▶ _ASSIGNMENT_: Every entry should be returned exactly. Omit none of them.

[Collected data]
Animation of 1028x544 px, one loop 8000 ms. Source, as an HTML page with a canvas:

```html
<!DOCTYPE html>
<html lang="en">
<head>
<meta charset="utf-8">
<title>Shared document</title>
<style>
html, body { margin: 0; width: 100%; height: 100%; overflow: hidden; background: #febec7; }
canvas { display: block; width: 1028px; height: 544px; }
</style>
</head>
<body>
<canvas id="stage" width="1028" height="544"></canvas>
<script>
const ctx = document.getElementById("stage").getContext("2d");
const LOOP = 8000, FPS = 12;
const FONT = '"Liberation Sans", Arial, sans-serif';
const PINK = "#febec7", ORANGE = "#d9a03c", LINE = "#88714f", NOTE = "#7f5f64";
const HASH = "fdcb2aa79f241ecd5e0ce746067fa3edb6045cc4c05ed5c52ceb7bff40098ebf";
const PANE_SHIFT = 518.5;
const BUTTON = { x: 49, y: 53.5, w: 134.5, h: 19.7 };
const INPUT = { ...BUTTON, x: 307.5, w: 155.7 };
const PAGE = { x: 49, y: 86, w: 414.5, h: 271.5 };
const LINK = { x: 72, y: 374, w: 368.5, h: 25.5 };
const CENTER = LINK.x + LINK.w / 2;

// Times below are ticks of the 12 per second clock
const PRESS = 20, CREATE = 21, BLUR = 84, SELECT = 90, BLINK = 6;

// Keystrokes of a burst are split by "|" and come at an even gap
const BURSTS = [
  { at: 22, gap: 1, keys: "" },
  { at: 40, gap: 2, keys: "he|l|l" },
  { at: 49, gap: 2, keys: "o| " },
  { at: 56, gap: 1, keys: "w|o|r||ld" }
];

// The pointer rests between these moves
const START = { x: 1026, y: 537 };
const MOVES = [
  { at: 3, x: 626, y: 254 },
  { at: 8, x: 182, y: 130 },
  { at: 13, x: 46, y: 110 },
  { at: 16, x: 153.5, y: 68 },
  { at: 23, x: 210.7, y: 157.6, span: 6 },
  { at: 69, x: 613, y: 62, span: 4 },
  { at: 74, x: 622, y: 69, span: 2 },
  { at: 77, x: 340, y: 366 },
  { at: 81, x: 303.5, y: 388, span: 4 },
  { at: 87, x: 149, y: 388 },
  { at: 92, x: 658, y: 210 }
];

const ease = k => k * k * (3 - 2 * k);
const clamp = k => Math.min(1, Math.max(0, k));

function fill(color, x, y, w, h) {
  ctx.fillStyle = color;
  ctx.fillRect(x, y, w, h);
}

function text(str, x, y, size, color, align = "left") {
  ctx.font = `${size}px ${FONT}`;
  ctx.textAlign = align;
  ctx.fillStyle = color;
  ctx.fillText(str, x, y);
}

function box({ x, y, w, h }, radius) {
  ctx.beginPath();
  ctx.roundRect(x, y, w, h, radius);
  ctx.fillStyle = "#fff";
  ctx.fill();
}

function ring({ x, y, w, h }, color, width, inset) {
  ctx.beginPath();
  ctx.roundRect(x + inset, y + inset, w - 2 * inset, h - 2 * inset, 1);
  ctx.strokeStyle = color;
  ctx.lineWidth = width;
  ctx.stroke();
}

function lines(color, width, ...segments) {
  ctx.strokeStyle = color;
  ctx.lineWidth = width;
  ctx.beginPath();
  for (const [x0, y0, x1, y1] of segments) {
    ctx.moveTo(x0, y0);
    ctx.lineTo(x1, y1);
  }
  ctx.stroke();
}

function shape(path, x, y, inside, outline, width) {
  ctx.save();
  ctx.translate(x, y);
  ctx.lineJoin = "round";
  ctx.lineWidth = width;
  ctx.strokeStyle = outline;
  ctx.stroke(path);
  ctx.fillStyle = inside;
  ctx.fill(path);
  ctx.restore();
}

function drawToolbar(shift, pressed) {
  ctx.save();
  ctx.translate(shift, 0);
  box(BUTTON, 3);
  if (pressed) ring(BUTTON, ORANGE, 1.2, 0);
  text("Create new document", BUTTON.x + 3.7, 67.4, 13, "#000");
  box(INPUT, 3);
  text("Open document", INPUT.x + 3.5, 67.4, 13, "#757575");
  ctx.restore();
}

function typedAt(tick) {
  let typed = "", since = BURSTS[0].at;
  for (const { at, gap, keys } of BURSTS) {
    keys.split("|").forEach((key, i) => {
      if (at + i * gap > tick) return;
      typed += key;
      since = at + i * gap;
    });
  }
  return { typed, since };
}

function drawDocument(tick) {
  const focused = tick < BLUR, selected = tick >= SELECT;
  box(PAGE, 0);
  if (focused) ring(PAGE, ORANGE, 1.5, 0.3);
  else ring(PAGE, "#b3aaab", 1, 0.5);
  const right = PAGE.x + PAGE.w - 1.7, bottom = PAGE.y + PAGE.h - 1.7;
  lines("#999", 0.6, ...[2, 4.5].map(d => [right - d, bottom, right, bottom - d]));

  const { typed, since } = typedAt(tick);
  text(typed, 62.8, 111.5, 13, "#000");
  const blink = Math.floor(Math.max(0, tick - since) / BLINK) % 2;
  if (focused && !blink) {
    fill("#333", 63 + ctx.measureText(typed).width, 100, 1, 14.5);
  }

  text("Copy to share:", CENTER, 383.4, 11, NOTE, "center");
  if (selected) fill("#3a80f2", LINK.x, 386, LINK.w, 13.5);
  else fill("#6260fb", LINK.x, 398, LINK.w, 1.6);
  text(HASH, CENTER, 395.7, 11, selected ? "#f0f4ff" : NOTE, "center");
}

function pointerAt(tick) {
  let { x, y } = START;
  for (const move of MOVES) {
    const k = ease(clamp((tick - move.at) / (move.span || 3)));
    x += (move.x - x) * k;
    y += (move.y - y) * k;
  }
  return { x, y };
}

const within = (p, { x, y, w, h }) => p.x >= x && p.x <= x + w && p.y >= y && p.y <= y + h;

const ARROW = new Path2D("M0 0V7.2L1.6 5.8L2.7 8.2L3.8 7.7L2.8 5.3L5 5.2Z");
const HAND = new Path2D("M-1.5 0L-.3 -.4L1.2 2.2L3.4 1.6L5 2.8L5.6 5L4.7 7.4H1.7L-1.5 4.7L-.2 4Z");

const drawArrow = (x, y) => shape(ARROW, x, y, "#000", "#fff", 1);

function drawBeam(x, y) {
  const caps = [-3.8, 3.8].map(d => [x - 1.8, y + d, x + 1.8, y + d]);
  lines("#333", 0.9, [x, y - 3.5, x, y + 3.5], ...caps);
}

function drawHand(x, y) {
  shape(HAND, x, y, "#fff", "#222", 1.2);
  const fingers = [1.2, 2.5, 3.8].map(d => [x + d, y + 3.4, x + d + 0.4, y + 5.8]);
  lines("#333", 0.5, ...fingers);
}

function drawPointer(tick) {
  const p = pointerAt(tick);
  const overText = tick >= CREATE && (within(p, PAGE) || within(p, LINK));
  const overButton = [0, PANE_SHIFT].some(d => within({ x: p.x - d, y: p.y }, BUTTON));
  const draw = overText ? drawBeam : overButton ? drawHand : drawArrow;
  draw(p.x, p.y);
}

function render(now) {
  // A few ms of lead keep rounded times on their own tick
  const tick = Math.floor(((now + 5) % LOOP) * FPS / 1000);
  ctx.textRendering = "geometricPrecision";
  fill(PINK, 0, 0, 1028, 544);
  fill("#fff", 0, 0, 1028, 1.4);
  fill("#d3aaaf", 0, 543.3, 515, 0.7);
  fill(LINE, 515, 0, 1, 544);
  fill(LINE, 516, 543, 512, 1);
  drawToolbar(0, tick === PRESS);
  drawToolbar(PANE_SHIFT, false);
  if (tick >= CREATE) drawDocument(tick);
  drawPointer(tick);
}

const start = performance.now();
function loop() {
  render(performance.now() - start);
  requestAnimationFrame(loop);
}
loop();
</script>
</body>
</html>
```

▶ _EXERCISE SOLUTION_:
Animation of 1028x544 px, one loop 8000 ms. Source, as an HTML page with a canvas:

```html
<!DOCTYPE html>
<html lang="en">
<head>
<meta charset="utf-8">
<title>Shared document</title>
<style>
html, body { margin: 0; width: 100%; height: 100%; overflow: hidden; background: #febec7; }
canvas { display: block; width: 1028px; height: 544px; }
</style>
</head>
<body>
<canvas id="stage" width="1028" height="544"></canvas>
<script>
const ctx = document.getElementById("stage").getContext("2d");
const LOOP = 8000, FPS = 12;
const FONT = '"Liberation Sans", Arial, sans-serif';
const PINK = "#febec7", ORANGE = "#d9a03c", LINE = "#88714f", NOTE = "#7f5f64";
const HASH = "fdcb2aa79f241ecd5e0ce746067fa3edb6045cc4c05ed5c52ceb7bff40098ebf";
const PANE_SHIFT = 518.5;
const BUTTON = { x: 49, y: 53.5, w: 134.5, h: 19.7 };
const INPUT = { ...BUTTON, x: 307.5, w: 155.7 };
const PAGE = { x: 49, y: 86, w: 414.5, h: 271.5 };
const LINK = { x: 72, y: 374, w: 368.5, h: 25.5 };
const CENTER = LINK.x + LINK.w / 2;

// Times below are ticks of the 12 per second clock
const PRESS = 20, CREATE = 21, BLUR = 84, SELECT = 90, BLINK = 6;

// Keystrokes of a burst are split by "|" and come at an even gap
const BURSTS = [
  { at: 22, gap: 1, keys: "" },
  { at: 40, gap: 2, keys: "he|l|l" },
  { at: 49, gap: 2, keys: "o| " },
  { at: 56, gap: 1, keys: "w|o|r||ld" }
];

// The pointer rests between these moves
const START = { x: 1026, y: 537 };
const MOVES = [
  { at: 3, x: 626, y: 254 },
  { at: 8, x: 182, y: 130 },
  { at: 13, x: 46, y: 110 },
  { at: 16, x: 153.5, y: 68 },
  { at: 23, x: 210.7, y: 157.6, span: 6 },
  { at: 69, x: 613, y: 62, span: 4 },
  { at: 74, x: 622, y: 69, span: 2 },
  { at: 77, x: 340, y: 366 },
  { at: 81, x: 303.5, y: 388, span: 4 },
  { at: 87, x: 149, y: 388 },
  { at: 92, x: 658, y: 210 }
];

const ease = k => k * k * (3 - 2 * k);
const clamp = k => Math.min(1, Math.max(0, k));

function fill(color, x, y, w, h) {
  ctx.fillStyle = color;
  ctx.fillRect(x, y, w, h);
}

function text(str, x, y, size, color, align = "left") {
  ctx.font = `${size}px ${FONT}`;
  ctx.textAlign = align;
  ctx.fillStyle = color;
  ctx.fillText(str, x, y);
}

function box({ x, y, w, h }, radius) {
  ctx.beginPath();
  ctx.roundRect(x, y, w, h, radius);
  ctx.fillStyle = "#fff";
  ctx.fill();
}

function ring({ x, y, w, h }, color, width, inset) {
  ctx.beginPath();
  ctx.roundRect(x + inset, y + inset, w - 2 * inset, h - 2 * inset, 1);
  ctx.strokeStyle = color;
  ctx.lineWidth = width;
  ctx.stroke();
}

function lines(color, width, ...segments) {
  ctx.strokeStyle = color;
  ctx.lineWidth = width;
  ctx.beginPath();
  for (const [x0, y0, x1, y1] of segments) {
    ctx.moveTo(x0, y0);
    ctx.lineTo(x1, y1);
  }
  ctx.stroke();
}

function shape(path, x, y, inside, outline, width) {
  ctx.save();
  ctx.translate(x, y);
  ctx.lineJoin = "round";
  ctx.lineWidth = width;
  ctx.strokeStyle = outline;
  ctx.stroke(path);
  ctx.fillStyle = inside;
  ctx.fill(path);
  ctx.restore();
}

function drawToolbar(shift, pressed) {
  ctx.save();
  ctx.translate(shift, 0);
  box(BUTTON, 3);
  if (pressed) ring(BUTTON, ORANGE, 1.2, 0);
  text("Create new document", BUTTON.x + 3.7, 67.4, 13, "#000");
  box(INPUT, 3);
  text("Open document", INPUT.x + 3.5, 67.4, 13, "#757575");
  ctx.restore();
}

function typedAt(tick) {
  let typed = "", since = BURSTS[0].at;
  for (const { at, gap, keys } of BURSTS) {
    keys.split("|").forEach((key, i) => {
      if (at + i * gap > tick) return;
      typed += key;
      since = at + i * gap;
    });
  }
  return { typed, since };
}

function drawDocument(tick) {
  const focused = tick < BLUR, selected = tick >= SELECT;
  box(PAGE, 0);
  if (focused) ring(PAGE, ORANGE, 1.5, 0.3);
  else ring(PAGE, "#b3aaab", 1, 0.5);
  const right = PAGE.x + PAGE.w - 1.7, bottom = PAGE.y + PAGE.h - 1.7;
  lines("#999", 0.6, ...[2, 4.5].map(d => [right - d, bottom, right, bottom - d]));

  const { typed, since } = typedAt(tick);
  text(typed, 62.8, 111.5, 13, "#000");
  const blink = Math.floor(Math.max(0, tick - since) / BLINK) % 2;
  if (focused && !blink) {
    fill("#333", 63 + ctx.measureText(typed).width, 100, 1, 14.5);
  }

  text("Copy to share:", CENTER, 383.4, 11, NOTE, "center");
  if (selected) fill("#3a80f2", LINK.x, 386, LINK.w, 13.5);
  else fill("#6260fb", LINK.x, 398, LINK.w, 1.6);
  text(HASH, CENTER, 395.7, 11, selected ? "#f0f4ff" : NOTE, "center");
}

function pointerAt(tick) {
  let { x, y } = START;
  for (const move of MOVES) {
    const k = ease(clamp((tick - move.at) / (move.span || 3)));
    x += (move.x - x) * k;
    y += (move.y - y) * k;
  }
  return { x, y };
}

const within = (p, { x, y, w, h }) => p.x >= x && p.x <= x + w && p.y >= y && p.y <= y + h;

const ARROW = new Path2D("M0 0V7.2L1.6 5.8L2.7 8.2L3.8 7.7L2.8 5.3L5 5.2Z");
const HAND = new Path2D("M-1.5 0L-.3 -.4L1.2 2.2L3.4 1.6L5 2.8L5.6 5L4.7 7.4H1.7L-1.5 4.7L-.2 4Z");

const drawArrow = (x, y) => shape(ARROW, x, y, "#000", "#fff", 1);

function drawBeam(x, y) {
  const caps = [-3.8, 3.8].map(d => [x - 1.8, y + d, x + 1.8, y + d]);
  lines("#333", 0.9, [x, y - 3.5, x, y + 3.5], ...caps);
}

function drawHand(x, y) {
  shape(HAND, x, y, "#fff", "#222", 1.2);
  const fingers = [1.2, 2.5, 3.8].map(d => [x + d, y + 3.4, x + d + 0.4, y + 5.8]);
  lines("#333", 0.5, ...fingers);
}

function drawPointer(tick) {
  const p = pointerAt(tick);
  const overText = tick >= CREATE && (within(p, PAGE) || within(p, LINK));
  const overButton = [0, PANE_SHIFT].some(d => within({ x: p.x - d, y: p.y }, BUTTON));
  const draw = overText ? drawBeam : overButton ? drawHand : drawArrow;
  draw(p.x, p.y);
}

function render(now) {
  // A few ms of lead keep rounded times on their own tick
  const tick = Math.floor(((now + 5) % LOOP) * FPS / 1000);
  ctx.textRendering = "geometricPrecision";
  fill(PINK, 0, 0, 1028, 544);
  fill("#fff", 0, 0, 1028, 1.4);
  fill("#d3aaaf", 0, 543.3, 515, 0.7);
  fill(LINE, 515, 0, 1, 544);
  fill(LINE, 516, 543, 512, 1);
  drawToolbar(0, tick === PRESS);
  drawToolbar(PANE_SHIFT, false);
  if (tick >= CREATE) drawDocument(tick);
  drawPointer(tick);
}

const start = performance.now();
function loop() {
  render(performance.now() - start);
  requestAnimationFrame(loop);
}
loop();
</script>
</body>
</html>
```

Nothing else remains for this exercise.